- [Records provided]
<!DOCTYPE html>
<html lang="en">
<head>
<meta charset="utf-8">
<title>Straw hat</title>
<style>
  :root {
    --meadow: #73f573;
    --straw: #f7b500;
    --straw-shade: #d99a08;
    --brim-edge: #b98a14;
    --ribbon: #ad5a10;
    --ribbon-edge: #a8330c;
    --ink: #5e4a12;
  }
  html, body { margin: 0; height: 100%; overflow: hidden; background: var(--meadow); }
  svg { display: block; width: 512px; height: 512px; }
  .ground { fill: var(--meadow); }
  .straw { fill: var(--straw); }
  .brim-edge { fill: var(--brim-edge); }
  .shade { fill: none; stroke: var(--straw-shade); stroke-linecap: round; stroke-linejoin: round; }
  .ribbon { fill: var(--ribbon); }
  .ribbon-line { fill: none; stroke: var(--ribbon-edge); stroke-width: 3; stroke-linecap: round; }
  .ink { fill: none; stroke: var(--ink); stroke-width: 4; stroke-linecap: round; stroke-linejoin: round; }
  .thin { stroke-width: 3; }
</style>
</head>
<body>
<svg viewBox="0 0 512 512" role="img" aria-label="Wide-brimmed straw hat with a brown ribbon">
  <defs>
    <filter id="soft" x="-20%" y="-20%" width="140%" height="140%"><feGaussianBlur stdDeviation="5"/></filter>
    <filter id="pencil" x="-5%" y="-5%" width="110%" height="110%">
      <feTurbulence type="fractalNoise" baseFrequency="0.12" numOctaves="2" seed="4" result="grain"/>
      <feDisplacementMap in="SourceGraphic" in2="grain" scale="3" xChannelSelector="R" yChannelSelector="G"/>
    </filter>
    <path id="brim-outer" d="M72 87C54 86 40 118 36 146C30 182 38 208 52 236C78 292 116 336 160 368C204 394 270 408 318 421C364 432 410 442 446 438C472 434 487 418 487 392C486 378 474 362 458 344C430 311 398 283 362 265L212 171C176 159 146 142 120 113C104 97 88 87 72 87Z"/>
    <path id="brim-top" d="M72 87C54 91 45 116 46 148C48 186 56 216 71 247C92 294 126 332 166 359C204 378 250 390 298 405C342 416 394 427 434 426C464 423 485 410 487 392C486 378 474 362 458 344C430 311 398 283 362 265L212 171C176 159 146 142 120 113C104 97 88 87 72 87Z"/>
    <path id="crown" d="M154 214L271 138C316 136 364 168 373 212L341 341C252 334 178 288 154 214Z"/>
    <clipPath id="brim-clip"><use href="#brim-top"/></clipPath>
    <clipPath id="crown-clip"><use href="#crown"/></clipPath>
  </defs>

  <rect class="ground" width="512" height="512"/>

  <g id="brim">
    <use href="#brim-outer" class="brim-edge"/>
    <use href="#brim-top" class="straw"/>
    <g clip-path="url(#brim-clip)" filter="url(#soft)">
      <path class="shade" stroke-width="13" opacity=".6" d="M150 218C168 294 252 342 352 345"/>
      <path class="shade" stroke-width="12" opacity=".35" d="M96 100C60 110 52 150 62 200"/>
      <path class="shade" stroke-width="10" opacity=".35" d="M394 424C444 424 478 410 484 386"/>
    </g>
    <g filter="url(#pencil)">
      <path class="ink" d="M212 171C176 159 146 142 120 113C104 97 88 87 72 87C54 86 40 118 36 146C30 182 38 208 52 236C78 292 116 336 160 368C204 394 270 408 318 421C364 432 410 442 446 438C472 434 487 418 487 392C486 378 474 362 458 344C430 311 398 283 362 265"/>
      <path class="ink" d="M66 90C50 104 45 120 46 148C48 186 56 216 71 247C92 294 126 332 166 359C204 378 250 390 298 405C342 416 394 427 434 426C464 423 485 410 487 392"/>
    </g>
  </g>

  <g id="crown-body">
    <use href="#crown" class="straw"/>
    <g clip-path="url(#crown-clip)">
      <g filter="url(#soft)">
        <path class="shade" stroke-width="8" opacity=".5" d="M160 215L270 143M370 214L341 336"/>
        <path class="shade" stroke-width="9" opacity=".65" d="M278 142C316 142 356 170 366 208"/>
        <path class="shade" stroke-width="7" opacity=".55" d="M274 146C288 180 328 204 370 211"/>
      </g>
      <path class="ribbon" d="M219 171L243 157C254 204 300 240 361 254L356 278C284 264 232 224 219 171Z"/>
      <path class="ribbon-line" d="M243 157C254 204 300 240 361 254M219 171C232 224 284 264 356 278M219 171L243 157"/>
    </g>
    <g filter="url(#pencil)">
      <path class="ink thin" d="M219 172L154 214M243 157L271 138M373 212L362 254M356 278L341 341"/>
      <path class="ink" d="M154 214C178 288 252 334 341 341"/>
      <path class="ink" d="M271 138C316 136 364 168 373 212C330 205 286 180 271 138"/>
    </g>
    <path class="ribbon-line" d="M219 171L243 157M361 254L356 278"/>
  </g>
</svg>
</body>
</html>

- [What is being asked] The expected result is every record above, duplicated exactly.

- [Response]
<!DOCTYPE html>
<html lang="en">
<head>
<meta charset="utf-8">
<title>Straw hat</title>
<style>
  :root {
    --meadow: #73f573;
    --straw: #f7b500;
    --straw-shade: #d99a08;
    --brim-edge: #b98a14;
    --ribbon: #ad5a10;
    --ribbon-edge: #a8330c;
    --ink: #5e4a12;
  }
  html, body { margin: 0; height: 100%; overflow: hidden; background: var(--meadow); }
  svg { display: block; width: 512px; height: 512px; }
  .ground { fill: var(--meadow); }
  .straw { fill: var(--straw); }
  .brim-edge { fill: var(--brim-edge); }
  .shade { fill: none; stroke: var(--straw-shade); stroke-linecap: round; stroke-linejoin: round; }
  .ribbon { fill: var(--ribbon); }
  .ribbon-line { fill: none; stroke: var(--ribbon-edge); stroke-width: 3; stroke-linecap: round; }
  .ink { fill: none; stroke: var(--ink); stroke-width: 4; stroke-linecap: round; stroke-linejoin: round; }
  .thin { stroke-width: 3; }
</style>
</head>
<body>
<svg viewBox="0 0 512 512" role="img" aria-label="Wide-brimmed straw hat with a brown ribbon">
  <defs>
    <filter id="soft" x="-20%" y="-20%" width="140%" height="140%"><feGaussianBlur stdDeviation="5"/></filter>
    <filter id="pencil" x="-5%" y="-5%" width="110%" height="110%">
      <feTurbulence type="fractalNoise" baseFrequency="0.12" numOctaves="2" seed="4" result="grain"/>
      <feDisplacementMap in="SourceGraphic" in2="grain" scale="3" xChannelSelector="R" yChannelSelector="G"/>
    </filter>
    <path id="brim-outer" d="M72 87C54 86 40 118 36 146C30 182 38 208 52 236C78 292 116 336 160 368C204 394 270 408 318 421C364 432 410 442 446 438C472 434 487 418 487 392C486 378 474 362 458 344C430 311 398 283 362 265L212 171C176 159 146 142 120 113C104 97 88 87 72 87Z"/>
    <path id="brim-top" d="M72 87C54 91 45 116 46 148C48 186 56 216 71 247C92 294 126 332 166 359C204 378 250 390 298 405C342 416 394 427 434 426C464 423 485 410 487 392C486 378 474 362 458 344C430 311 398 283 362 265L212 171C176 159 146 142 120 113C104 97 88 87 72 87Z"/>
    <path id="crown" d="M154 214L271 138C316 136 364 168 373 212L341 341C252 334 178 288 154 214Z"/>
    <clipPath id="brim-clip"><use href="#brim-top"/></clipPath>
    <clipPath id="crown-clip"><use href="#crown"/></clipPath>
  </defs>

  <rect class="ground" width="512" height="512"/>

  <g id="brim">
    <use href="#brim-outer" class="brim-edge"/>
    <use href="#brim-top" class="straw"/>
    <g clip-path="url(#brim-clip)" filter="url(#soft)">
      <path class="shade" stroke-width="13" opacity=".6" d="M150 218C168 294 252 342 352 345"/>
      <path class="shade" stroke-width="12" opacity=".35" d="M96 100C60 110 52 150 62 200"/>
      <path class="shade" stroke-width="10" opacity=".35" d="M394 424C444 424 478 410 484 386"/>
    </g>
    <g filter="url(#pencil)">
      <path class="ink" d="M212 171C176 159 146 142 120 113C104 97 88 87 72 87C54 86 40 118 36 146C30 182 38 208 52 236C78 292 116 336 160 368C204 394 270 408 318 421C364 432 410 442 446 438C472 434 487 418 487 392C486 378 474 362 458 344C430 311 398 283 362 265"/>
      <path class="ink" d="M66 90C50 104 45 120 46 148C48 186 56 216 71 247C92 294 126 332 166 359C204 378 250 390 298 405C342 416 394 427 434 426C464 423 485 410 487 392"/>
    </g>
  </g>

  <g id="crown-body">
    <use href="#crown" class="straw"/>
    <g clip-path="url(#crown-clip)">
      <g filter="url(#soft)">
        <path class="shade" stroke-width="8" opacity=".5" d="M160 215L270 143M370 214L341 336"/>
        <path class="shade" stroke-width="9" opacity=".65" d="M278 142C316 142 356 170 366 208"/>
        <path class="shade" stroke-width="7" opacity=".55" d="M274 146C288 180 328 204 370 211"/>
      </g>
      <path class="ribbon" d="M219 171L243 157C254 204 300 240 361 254L356 278C284 264 232 224 219 171Z"/>
      <path class="ribbon-line" d="M243 157C254 204 300 240 361 254M219 171C232 224 284 264 356 278M219 171L243 157"/>
    </g>
    <g filter="url(#pencil)">
      <path class="ink thin" d="M219 172L154 214M243 157L271 138M373 212L362 254M356 278L341 341"/>
      <path class="ink" d="M154 214C178 288 252 334 341 341"/>
      <path class="ink" d="M271 138C316 136 364 168 373 212C330 205 286 180 271 138"/>
    </g>
    <path class="ribbon-line" d="M219 171L243 157M361 254L356 278"/>
  </g>
</svg>
</body>
</html>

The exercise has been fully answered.